(CNN) -- A key prosecution witness said Wednesday that he heard the accused plot the murders of 57 people in what is considered the worst politically motivated killings in recent Philippine history.
The landmark murder trial started Wednesday in Manila, with the witness testifying that the accused even ordered a backhoe to bury the bodies after the planned massacre.
Witness Lakmudin Saliao was a personal aide to Andal Ampatuan Sr., the former governor of Maguindanao province. Ampatuan's son -- Andal Ampatuan Jr., former mayor of Maguindanao province -- is accused of being the ringleader in the November 2009 massacre in Maguindanao.
There are 196 accused, about 500 witnesses and more than 11,000 murder charges involved in the case, which is expected to take years.
The wife and sister of political candidate Ismael "Toto" Mangudadatu and 30 journalists were among the massacre victims.
Mangudadatu had sent his family members to file paperwork allowing him to run for governor of Maguindanao.

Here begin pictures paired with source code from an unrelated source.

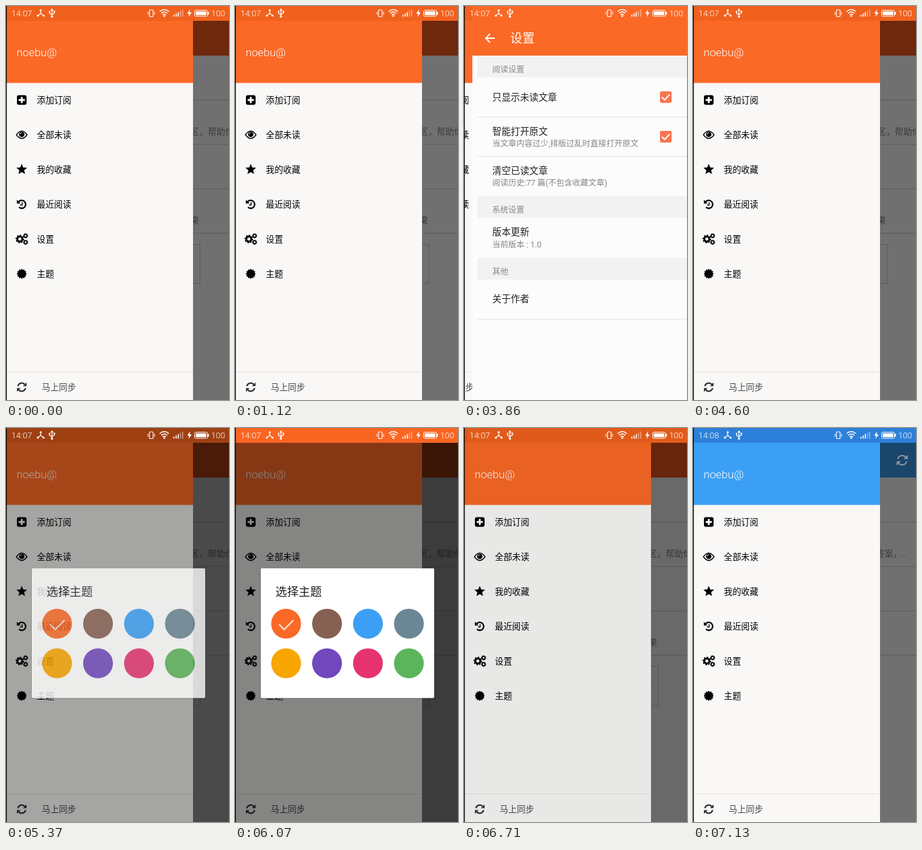
Write an HTML page that moves like this. It is 347 by 612 pixels and loops after 8000 ms.

```html
<!DOCTYPE html>
<html lang="zh-CN">
<head>
<meta charset="utf-8">
<style>
html, body { margin: 0; width: 100%; height: 100%; overflow: hidden; background: #000; }
svg { display: block; }
text { font-family: Roboto, "Noto Sans CJK SC", "Noto Sans CJK", sans-serif; white-space: pre; }
</style>
</head>
<body>
<svg id="stage" width="347" height="612" viewBox="0 0 347 612"></svg>
<script>
const rect = (x, y, w, h, fill, more = '') =>
  `<rect x="${x}" y="${y}" width="${w}" height="${h}" fill="${fill}" ${more}/>`;
const text = (x, y, size, fill, s, more = '') =>
  `<text x="${x}" y="${y}" font-size="${size}" fill="${fill}" ${more}>${s}</text>`;
const disc = (x, y, r, fill) => `<circle cx="${x}" cy="${y}" r="${r}" fill="${fill}"/>`;
const line = (d, color, width, more = '') =>
  `<path d="${d}" fill="none" stroke="${color}" stroke-width="${width}" ${more}/>`;
const shape = (d, fill) => `<path d="${d}" fill="${fill}"/>`;
const at = (x, y, body, more = '') => `<g transform="translate(${x} ${y}) ${more}">${body}</g>`;
const group = (id, body) => `<g id="${id}">${body}</g>`;

// Star with n tips
function burst(n, outer, inner) {
  let d = '';
  for (let i = 0; i < 2 * n; i++) {
    const a = Math.PI * i / n, r = i % 2 ? inner : outer;
    d += `${i ? 'L' : 'M'}${(r * Math.sin(a)).toFixed(2)} ${(-r * Math.cos(a)).toFixed(2)}`;
  }
  return shape(d + 'Z', '#000');
}

const gear = (x, y, r) => at(x, y,
  `<g fill="none" stroke="#000"><circle r="${r * .6}" stroke-width="${r * .46}"/>
  <circle r="${r * .87}" stroke-width="${r * .3}" pathLength="16" stroke-dasharray="1 1"/></g>`);

function refresh(color, width) {
  const half = line('M-6 -1.5A6.2 6.2 0 0 1 4.7 -4.2', color, width) +
    shape('M7.5 -7.3V-1.5H1.7Z', color);
  return half + `<g transform="rotate(180)">${half}</g>`;
}

const icons = [
  rect(-7.5, -7.5, 15, 15, '#000', 'rx="3"') + line('M-4.8 0H4.8M0 -4.8V4.8', '#fff', 2.8),
  line('M-8.3 0Q0 -11.5 8.3 0Q0 11.5 -8.3 0Z', '#000', 1.4) + disc(0, -.6, 4.2, '#000') +
    line('M-2.3 -.8A2.4 2.4 0 0 1 0 -3', '#fff', 1),
  burst(5, 8.8, 3.9),
  line('M-5.2 -3.4A6.2 6.2 0 1 1 -4.4 4.5', '#000', 2.3) + shape('M-7.6 -7V-1.2H-1.8Z', '#000') +
    line('M.6 -3.3V1H-2.6', '#000', 1.4),
  gear(-3, 0, 6.6) + gear(6, -5, 3.9) + gear(6, 5, 3.9),
  burst(12, 8, 6.2)
];
const labels = ['添加订阅', '全部未读', '我的收藏', '最近阅读', '设置', '主题'];

function home(theme) {
  const edge = [146, 215, 284, 353].map(y => rect(291, y - .5, 56, 1, '#5a5a5a')).join('');
  const rows = labels.map((s, i) =>
    at(24.5, 146 + 54 * i, icons[i]) + text(48, 151 + 54 * i, 13.4, '#000', s)).join('');
  return rect(0, 0, 347, 612, '#707070') + rect(0, 23, 347, 54, theme.dark) + edge + theme.extra +
    rect(0, 0, 347, 23, theme.status) +
    rect(0, 23, 291, 589, '#f9f8f6') + rect(0, 23, 291, 96.5, theme.main) +
    text(16.5, 78, 17.2, '#fff', 'noebu@', 'font-weight="300"') +
    (theme.press || '') + rows + rect(0, 568, 291, 1, '#e3e2e0') +
    at(24.5, 592, refresh('#333', 2.3)) + text(55.5, 597, 13.4, '#444', '马上同步');
}

const orange = {
  main: '#fb6926', status: '#f0611d', dark: '#6e280c',
  press: `<rect id="press" x="0" width="291" height="54" fill="#d9d8d6"/>`,
  extra: text(287, 200, 13.5, '#3c3c3c', '区，帮助你') + text(287, 338, 13.5, '#3c3c3c', '果') +
    rect(240.5, 370.5, 61.5, 60.5, 'none', 'stroke="#5a5a5a"') + rect(291, 400, 3, 1, '#5a5a5a')
};
const blue = {
  main: '#3ba0f5', status: '#2d80d9', dark: '#1a466b',
  extra: at(325.5, 50, refresh('#8f979e', 1.6), 'scale(1.15)') +
    text(284.5, 200, 13.5, '#3c3c3c', '答案，..')
};

function settings() {
  const band = (y, s) => rect(9, y, 332, 34, '#f2f2f2') + text(32, y + 25.5, 12.5, '#888', s);
  const title = (y, s) => text(32, y, 14.4, '#212121', s);
  const note = (y, s) => text(32, y, 12.5, '#858585', s);
  const rule = y => rect(9, y - .5, 332, 1, '#e2e2e2');
  const check = y => rect(293, y, 18, 18, '#f9744f', 'rx="2"') +
    line(`M296 ${y + 9}l4.2 4.3l8 -8.4`, '#fff', 2);
  return rect(1, 0, 347, 612, '#fcfcfc') + rect(1, 0, 347, 77, '#fb6926') +
    line('M36 50H22M28.5 43.3L21.8 50L28.5 56.7', '#fff', 2) + text(60, 57, 19, '#fff', '设置') +
    band(77, '阅读设置') + title(146.5, '只显示未读文章') + check(132.5) + rule(172.5) +
    title(199.5, '智能打开原文') + note(217.7, '当文章内容过少,排版过乱时直接打开原文') +
    check(194) + rule(233.5) +
    title(260.5, '清空已读文章') + note(278.7, '阅读历史:77 篇(不包含收藏文章)') +
    band(295, '系统设置') + title(355.5, '版本更新') + note(374.7, '当前版本 : 1.0') +
    band(391, '其他') + title(460, '关于作者') + rule(486.5);
}

function dialog() {
  const colors = ['#fb6926', '#866052', '#3ba0f5', '#6b8795',
    '#faa600', '#7148bd', '#e6336f', '#5db55b'];
  return rect(39, 219, 272, 202, '#000', 'rx="3" opacity=".2"') +
    rect(40, 218, 270, 201.5, '#fff', 'rx="2"') + text(63, 260.5, 18, '#212121', '选择主题') +
    colors.map((c, i) => disc(79.5 + 63.7 * (i % 4), i < 4 ? 304 : 365.5, 23.2, c)).join('') +
    line('M68.5 305L76.5 313L91 298.5', '#fde3d6', 2.3);
}

function statusBar() {
  const bars = [0, 1, 2, 3, 4].map(i =>
    rect(260.5 + 3.4 * i, 13.5 - 2 * i, 1.6, 3 + 2 * i, '#fff', `opacity="${i < 3 ? 1 : .45}"`)).join('');
  return text(8.5, 16, 13.2, '#fff', '14:07', 'id="clock" font-weight="300"') +
    line('M54 7V11.5L49.5 15M54 11.5L58.5 15', '#fff', 1.3) +
    disc(54, 6.5, 1.6, '#fff') + disc(49.5, 15, 1.6, '#fff') + disc(58.5, 15, 1.6, '#fff') +
    line('M71.5 6V17M67.8 8.5V11.5L71.5 14M75.2 8V11L71.5 13.5', '#fff', 1.3) +
    shape('M71.5 3.5L73.8 7H69.2Z', '#fff') + disc(71.5, 16.5, 1.7, '#fff') +
    disc(67.8, 8.7, 1.3, '#fff') + rect(74, 7.3, 2.4, 2.4, '#fff') +
    rect(223.3, 6, 5.6, 10.5, 'none', 'rx="1" stroke="#fff" stroke-width="1.2"') +
    line('M221 9V13.5M231.2 9V13.5', '#fff', 1) +
    line('M239 8.7Q246.3 2.5 253.6 8.7M241.3 11.3Q246.3 7.2 251.3 11.3M243.6 13.8Q246.3 11.6 249 13.8',
      '#fff', 1.4) + disc(246.3, 15.7, 1.4, '#fff') + bars +
    shape('M286.5 5L282 12H285L283.8 17L289 10H285.8Z', '#fff') +
    rect(293.5, 6.5, 20, 9.5, 'none', 'rx="2" stroke="#fff"') +
    rect(295.3, 8.3, 16.4, 5.9, '#fff', 'rx="1"') + rect(314, 9, 1.6, 4.5, '#fff') +
    text(319.3, 16, 13, '#fff', '100', 'font-weight="300"');
}

const stage = document.getElementById('stage');
stage.innerHTML = group('home', home(orange)) + group('scrim', rect(0, 0, 347, 612, '#000')) +
  group('top', rect(0, 0, 347, 23, '#fa6521')) + group('dialog', dialog()) +
  group('blue', home(blue)) + group('settings', settings()) + statusBar() +
  rect(0, 0, 1.2, 612, '#000');

const el = id => document.getElementById(id);
const [main, scrim, top_, box, next, page, press, clock] =
  ['home', 'scrim', 'top', 'dialog', 'blue', 'settings', 'press', 'clock'].map(el);
const clamp = v => Math.max(0, Math.min(1, v));
const span = (t, a, b) => clamp((t - a) / (b - a));
const within = (t, a, b) => t >= a && t < b;
const fade = (node, v) => node.setAttribute('opacity', v);
const slide = (node, x) => node.setAttribute('transform', `translate(${x.toFixed(2)} 0)`);

function draw(t) {
  // Settings page: 347 is off stage, 0 is fully open
  let x = 347;
  if (within(t, 1530, 3860)) x = 347 * (1 - span(t, 1490, 1770)) ** 2;
  if (within(t, 3860, 4600)) {
    const p = span(t, 3860, 4600);
    x = 12 + 335 * p * p * (3 - 2 * p);
  }
  slide(page, x);
  slide(main, -97 * (1 - x / 347));
  fade(page, x < 347 ? 1 : 0);

  const tapSettings = within(t, 880, 1120);
  press.setAttribute('y', tapSettings ? 335 : 389);
  fade(press, tapSettings || within(t, 5020, 5200) ? 1 : 0);

  const shown = span(t, 5080, 5480);
  const gone = t < 6430 ? 0 : span(t, 6370, 6770);
  fade(scrim, .465 * shown * (1 - gone));
  fade(top_, within(t, 5480, 6430) ? 1 : 0);
  fade(box, clamp(shown * 1.5 - .3) * clamp(1 - gone * 1.5));

  fade(next, t < 6950 ? 0 : span(t, 6900, 7130));
  clock.textContent = t < 6950 ? '14:07' : '14:08';
}

const start = performance.now();
function tick() {
  draw((performance.now() - start) % 8000);
  requestAnimationFrame(tick);
}
tick();
</script>
</body>
</html>
```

Their convoy was ambushed, and their bodies were found in a mass grave.
The Ampatuan family plotted the killings to keep Mangudadatu from challenging Ampatuan Jr. in the May 2010 gubernatorial election, Saliao said. The witness also said the Ampatuans went on to discuss how to cover up the killings, by burying the victims in mass graves just off a highway.
The witness said he later heard the elder Ampatuan tell the younger Ampatuan, "You know what to do."
Ampatuan Jr. allegedly replied, "We will kill them all, so that no one can speak."
The Ampatuans have run Maguindanao for years. The province is part of an autonomous region in predominantly Muslim Mindanao, which was set up in the 1990s to quell armed uprisings by people seeking an independent Muslim homeland in the predominantly Christian Asian nation.
An investigation has revealed that members of the Philippine police and army also were involved in the massacre, said an eight-member commission of the Philippine justice department. Yet dozens of the 196 suspects remain at large, said attorney Harry Roque, who represents the survivors of 14 massacre victims.
"It's the job of the police to arrest them. But we all know the calibre of the police. That is part of the problem," he said, adding that the Ampatuan family still controls Maguindanao. "People who were supposed to protect the people became the murderers."
Journalist Winona Cuevas contributed to this report.